Listed records –

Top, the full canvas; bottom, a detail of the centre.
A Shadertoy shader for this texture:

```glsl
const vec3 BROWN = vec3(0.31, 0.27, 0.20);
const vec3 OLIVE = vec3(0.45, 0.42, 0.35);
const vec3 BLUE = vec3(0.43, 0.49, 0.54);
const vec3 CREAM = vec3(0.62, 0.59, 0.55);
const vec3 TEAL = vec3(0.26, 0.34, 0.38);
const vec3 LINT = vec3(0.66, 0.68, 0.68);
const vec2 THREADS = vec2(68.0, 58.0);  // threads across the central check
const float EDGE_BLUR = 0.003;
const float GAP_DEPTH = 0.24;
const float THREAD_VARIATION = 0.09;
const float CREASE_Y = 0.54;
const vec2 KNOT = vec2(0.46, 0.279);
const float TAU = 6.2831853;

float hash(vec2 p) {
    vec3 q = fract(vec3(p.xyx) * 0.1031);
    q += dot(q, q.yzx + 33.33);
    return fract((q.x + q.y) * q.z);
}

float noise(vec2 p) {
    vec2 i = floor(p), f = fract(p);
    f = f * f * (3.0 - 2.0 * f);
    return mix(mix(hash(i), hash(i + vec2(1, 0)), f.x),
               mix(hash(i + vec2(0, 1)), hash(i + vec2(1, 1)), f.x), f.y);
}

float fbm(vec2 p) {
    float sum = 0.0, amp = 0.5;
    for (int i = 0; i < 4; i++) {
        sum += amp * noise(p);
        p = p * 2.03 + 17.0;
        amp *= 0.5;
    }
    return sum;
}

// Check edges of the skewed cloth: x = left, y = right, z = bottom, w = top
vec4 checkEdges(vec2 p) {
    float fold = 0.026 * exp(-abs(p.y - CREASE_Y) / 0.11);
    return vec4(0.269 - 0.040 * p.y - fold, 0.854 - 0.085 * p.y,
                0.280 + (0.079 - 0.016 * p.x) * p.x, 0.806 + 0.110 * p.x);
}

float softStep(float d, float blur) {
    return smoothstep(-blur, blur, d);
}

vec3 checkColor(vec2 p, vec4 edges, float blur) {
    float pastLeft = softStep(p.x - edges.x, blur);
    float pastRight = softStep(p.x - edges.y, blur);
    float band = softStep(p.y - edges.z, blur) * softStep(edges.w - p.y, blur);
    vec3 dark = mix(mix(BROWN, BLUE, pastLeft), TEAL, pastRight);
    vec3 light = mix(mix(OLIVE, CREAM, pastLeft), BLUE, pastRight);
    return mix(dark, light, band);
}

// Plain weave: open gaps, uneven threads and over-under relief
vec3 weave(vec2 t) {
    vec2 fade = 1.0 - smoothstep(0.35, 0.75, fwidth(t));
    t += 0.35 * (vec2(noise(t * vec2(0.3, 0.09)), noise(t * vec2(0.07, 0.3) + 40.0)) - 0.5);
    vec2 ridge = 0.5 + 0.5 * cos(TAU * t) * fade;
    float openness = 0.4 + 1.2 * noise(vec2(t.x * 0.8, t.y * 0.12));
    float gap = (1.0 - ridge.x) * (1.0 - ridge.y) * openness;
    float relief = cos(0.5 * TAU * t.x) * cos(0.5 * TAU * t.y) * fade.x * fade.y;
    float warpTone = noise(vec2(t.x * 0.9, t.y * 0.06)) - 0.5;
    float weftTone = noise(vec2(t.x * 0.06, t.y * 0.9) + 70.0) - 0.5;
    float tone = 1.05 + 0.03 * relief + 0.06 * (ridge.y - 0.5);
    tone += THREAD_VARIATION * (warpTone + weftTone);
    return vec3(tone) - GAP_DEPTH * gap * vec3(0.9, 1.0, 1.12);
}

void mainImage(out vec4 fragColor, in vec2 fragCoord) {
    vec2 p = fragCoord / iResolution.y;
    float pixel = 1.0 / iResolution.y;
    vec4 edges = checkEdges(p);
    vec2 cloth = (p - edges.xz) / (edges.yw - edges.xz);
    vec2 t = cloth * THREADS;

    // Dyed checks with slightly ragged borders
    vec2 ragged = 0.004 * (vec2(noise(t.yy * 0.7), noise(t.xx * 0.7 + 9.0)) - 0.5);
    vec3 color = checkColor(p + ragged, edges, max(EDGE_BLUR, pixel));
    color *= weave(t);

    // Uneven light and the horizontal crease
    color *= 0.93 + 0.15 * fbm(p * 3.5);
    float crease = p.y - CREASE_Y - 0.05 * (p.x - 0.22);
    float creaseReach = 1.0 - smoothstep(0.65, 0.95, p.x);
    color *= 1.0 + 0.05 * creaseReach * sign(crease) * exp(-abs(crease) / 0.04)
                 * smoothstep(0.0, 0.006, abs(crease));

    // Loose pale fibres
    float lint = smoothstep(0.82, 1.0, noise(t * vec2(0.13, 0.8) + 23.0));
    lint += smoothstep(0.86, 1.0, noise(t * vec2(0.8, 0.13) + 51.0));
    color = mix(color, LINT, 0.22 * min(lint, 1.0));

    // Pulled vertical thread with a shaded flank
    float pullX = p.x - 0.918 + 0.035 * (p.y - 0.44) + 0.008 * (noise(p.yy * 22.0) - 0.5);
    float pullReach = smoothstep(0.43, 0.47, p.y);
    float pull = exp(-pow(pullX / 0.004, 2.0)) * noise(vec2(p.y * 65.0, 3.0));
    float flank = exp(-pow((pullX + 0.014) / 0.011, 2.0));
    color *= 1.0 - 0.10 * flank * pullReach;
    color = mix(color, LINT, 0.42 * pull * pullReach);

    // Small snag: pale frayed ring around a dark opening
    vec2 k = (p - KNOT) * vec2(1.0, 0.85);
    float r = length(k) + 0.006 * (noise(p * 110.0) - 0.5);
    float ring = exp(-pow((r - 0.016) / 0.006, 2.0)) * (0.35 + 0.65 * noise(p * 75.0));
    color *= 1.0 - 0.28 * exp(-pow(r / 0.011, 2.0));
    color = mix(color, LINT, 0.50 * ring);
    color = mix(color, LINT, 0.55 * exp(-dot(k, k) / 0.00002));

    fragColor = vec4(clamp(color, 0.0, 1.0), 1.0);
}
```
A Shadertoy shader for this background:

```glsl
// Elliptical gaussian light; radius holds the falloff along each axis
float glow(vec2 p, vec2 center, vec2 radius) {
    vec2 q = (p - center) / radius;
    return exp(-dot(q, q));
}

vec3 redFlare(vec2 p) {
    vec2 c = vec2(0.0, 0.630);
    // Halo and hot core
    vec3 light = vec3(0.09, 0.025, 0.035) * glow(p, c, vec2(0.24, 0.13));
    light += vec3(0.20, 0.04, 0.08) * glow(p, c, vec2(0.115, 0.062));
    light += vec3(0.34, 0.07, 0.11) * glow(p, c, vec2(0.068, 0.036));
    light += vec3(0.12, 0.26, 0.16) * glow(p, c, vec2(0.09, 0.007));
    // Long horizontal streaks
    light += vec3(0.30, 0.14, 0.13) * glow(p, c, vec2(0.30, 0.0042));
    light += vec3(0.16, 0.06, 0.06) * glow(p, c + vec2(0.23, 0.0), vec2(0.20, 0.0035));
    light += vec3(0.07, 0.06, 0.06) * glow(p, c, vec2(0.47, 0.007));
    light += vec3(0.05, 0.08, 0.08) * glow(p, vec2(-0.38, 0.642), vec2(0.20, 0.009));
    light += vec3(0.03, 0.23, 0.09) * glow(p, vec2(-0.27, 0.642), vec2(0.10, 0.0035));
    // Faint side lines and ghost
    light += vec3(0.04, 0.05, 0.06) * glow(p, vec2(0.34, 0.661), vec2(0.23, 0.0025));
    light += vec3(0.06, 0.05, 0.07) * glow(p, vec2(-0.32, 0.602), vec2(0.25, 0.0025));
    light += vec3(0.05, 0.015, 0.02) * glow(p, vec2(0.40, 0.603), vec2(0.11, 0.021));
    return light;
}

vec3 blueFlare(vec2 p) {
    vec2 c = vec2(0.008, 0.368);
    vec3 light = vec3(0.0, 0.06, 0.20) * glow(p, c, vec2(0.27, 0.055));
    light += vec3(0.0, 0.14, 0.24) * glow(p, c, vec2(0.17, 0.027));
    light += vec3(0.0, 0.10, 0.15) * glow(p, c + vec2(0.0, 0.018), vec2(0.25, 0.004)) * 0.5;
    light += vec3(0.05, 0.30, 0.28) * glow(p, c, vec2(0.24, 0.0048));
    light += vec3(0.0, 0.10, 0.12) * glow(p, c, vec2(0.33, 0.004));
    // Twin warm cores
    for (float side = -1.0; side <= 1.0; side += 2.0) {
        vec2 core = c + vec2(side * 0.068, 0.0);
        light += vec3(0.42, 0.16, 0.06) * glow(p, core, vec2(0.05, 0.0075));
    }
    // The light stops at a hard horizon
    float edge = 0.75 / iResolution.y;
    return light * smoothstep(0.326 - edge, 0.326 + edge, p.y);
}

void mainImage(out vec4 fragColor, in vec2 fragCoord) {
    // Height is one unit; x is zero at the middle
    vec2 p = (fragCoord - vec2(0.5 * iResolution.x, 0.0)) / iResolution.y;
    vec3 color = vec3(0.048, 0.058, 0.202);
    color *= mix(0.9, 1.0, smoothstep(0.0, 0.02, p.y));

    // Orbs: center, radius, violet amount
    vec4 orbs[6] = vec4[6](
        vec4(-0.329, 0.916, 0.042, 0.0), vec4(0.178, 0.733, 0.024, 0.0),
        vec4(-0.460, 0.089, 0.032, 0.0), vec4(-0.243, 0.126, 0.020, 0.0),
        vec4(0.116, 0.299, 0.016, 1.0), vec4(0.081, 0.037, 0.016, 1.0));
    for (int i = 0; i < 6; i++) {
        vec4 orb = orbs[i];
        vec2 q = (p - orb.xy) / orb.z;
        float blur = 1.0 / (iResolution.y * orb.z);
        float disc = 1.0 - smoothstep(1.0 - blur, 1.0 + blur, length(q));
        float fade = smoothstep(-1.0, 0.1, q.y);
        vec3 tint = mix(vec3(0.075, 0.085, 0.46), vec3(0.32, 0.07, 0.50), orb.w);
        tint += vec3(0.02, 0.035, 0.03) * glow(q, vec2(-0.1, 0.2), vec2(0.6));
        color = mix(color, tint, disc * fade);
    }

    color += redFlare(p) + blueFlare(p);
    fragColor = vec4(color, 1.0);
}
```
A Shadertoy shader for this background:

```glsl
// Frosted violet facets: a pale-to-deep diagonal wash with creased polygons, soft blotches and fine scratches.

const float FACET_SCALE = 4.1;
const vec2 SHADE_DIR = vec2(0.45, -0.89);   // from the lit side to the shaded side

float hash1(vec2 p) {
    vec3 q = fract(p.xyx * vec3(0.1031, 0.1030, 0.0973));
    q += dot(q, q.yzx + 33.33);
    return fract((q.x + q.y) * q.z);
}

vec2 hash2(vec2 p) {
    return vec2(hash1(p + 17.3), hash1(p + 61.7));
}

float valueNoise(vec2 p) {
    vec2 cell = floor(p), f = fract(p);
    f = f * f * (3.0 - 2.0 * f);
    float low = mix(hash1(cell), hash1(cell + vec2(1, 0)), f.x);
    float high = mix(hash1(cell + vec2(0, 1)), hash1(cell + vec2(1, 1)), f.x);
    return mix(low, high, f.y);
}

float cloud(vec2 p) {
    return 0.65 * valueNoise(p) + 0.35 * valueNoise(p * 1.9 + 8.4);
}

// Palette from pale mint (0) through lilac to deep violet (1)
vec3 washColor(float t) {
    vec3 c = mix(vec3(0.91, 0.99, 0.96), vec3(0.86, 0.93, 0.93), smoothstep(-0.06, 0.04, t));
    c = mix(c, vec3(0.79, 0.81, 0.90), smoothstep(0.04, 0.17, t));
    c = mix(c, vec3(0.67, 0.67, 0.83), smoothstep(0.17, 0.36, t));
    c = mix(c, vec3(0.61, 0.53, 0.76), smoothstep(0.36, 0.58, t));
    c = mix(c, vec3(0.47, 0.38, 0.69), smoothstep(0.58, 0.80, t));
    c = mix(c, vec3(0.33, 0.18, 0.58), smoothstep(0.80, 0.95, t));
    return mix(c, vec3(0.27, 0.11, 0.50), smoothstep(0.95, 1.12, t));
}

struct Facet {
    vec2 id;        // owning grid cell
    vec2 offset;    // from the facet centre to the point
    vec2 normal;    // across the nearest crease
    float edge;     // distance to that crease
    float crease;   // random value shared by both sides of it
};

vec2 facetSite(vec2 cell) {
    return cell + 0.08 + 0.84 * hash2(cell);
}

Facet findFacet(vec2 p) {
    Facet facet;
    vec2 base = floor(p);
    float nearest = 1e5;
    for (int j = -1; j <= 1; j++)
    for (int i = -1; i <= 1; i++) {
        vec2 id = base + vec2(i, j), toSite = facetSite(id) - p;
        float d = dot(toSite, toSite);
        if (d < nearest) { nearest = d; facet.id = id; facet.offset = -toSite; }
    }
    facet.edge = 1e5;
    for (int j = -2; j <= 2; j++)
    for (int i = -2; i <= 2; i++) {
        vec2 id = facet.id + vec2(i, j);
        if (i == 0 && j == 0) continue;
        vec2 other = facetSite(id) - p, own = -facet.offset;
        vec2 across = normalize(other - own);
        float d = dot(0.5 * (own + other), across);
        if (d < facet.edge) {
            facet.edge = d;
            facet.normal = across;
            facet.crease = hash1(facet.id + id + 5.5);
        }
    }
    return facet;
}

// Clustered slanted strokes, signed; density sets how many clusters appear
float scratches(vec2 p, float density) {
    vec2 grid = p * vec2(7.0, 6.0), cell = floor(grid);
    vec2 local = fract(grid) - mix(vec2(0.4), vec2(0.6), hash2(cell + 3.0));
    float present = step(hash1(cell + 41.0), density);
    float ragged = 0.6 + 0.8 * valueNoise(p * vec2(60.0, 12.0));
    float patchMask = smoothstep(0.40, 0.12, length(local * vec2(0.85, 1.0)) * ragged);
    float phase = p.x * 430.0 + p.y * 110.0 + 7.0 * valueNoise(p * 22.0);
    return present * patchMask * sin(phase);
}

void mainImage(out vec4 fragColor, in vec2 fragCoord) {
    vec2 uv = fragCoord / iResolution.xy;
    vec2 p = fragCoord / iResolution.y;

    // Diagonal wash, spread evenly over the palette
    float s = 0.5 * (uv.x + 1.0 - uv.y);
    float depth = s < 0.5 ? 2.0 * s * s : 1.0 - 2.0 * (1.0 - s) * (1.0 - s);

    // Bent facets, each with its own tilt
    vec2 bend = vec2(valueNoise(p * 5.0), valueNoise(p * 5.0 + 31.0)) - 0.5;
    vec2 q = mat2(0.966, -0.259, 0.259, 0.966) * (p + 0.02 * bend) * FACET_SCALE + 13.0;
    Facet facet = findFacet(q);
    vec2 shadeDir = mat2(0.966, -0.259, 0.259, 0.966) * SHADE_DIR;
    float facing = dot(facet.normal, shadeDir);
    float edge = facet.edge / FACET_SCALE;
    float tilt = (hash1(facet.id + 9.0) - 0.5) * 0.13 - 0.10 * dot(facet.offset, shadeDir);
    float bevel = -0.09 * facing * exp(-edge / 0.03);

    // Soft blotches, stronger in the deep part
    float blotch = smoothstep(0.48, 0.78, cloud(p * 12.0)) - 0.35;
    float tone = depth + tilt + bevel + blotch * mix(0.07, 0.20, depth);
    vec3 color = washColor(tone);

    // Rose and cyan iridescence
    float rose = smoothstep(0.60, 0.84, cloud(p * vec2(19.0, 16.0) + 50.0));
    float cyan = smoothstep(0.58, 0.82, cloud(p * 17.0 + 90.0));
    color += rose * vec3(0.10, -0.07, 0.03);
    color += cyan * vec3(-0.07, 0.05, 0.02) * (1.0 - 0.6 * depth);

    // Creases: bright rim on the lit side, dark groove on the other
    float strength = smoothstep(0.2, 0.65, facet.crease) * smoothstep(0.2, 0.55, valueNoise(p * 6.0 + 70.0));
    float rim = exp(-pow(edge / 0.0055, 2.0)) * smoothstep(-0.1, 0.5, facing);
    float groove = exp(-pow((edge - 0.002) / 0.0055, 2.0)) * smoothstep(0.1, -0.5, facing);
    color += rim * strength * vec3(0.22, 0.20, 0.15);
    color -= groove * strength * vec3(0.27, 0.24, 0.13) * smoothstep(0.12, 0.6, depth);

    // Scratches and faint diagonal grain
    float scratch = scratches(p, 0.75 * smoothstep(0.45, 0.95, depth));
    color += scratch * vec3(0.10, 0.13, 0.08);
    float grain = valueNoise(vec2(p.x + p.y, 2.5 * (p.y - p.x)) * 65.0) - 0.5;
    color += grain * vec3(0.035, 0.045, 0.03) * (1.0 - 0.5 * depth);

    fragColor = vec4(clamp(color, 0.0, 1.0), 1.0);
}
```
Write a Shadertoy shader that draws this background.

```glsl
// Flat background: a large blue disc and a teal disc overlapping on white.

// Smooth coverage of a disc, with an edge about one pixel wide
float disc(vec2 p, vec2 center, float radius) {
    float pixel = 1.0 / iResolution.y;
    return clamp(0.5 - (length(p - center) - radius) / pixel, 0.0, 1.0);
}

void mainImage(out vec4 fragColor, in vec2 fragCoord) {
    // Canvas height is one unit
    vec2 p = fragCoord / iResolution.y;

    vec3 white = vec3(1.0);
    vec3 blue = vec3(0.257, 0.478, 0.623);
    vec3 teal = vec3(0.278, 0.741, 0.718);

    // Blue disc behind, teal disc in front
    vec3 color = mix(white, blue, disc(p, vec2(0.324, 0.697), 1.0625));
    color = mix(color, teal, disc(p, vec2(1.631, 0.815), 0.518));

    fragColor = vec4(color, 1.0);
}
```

What the task requires –
Filter the entries by the string "across" and copy each matching line.

Response area –
const vec2 THREADS = vec2(68.0, 58.0);  // threads across the central check
    vec2 normal;    // across the nearest crease
        vec2 across = normalize(other - own);
        float d = dot(0.5 * (own + other), across);
            facet.normal = across;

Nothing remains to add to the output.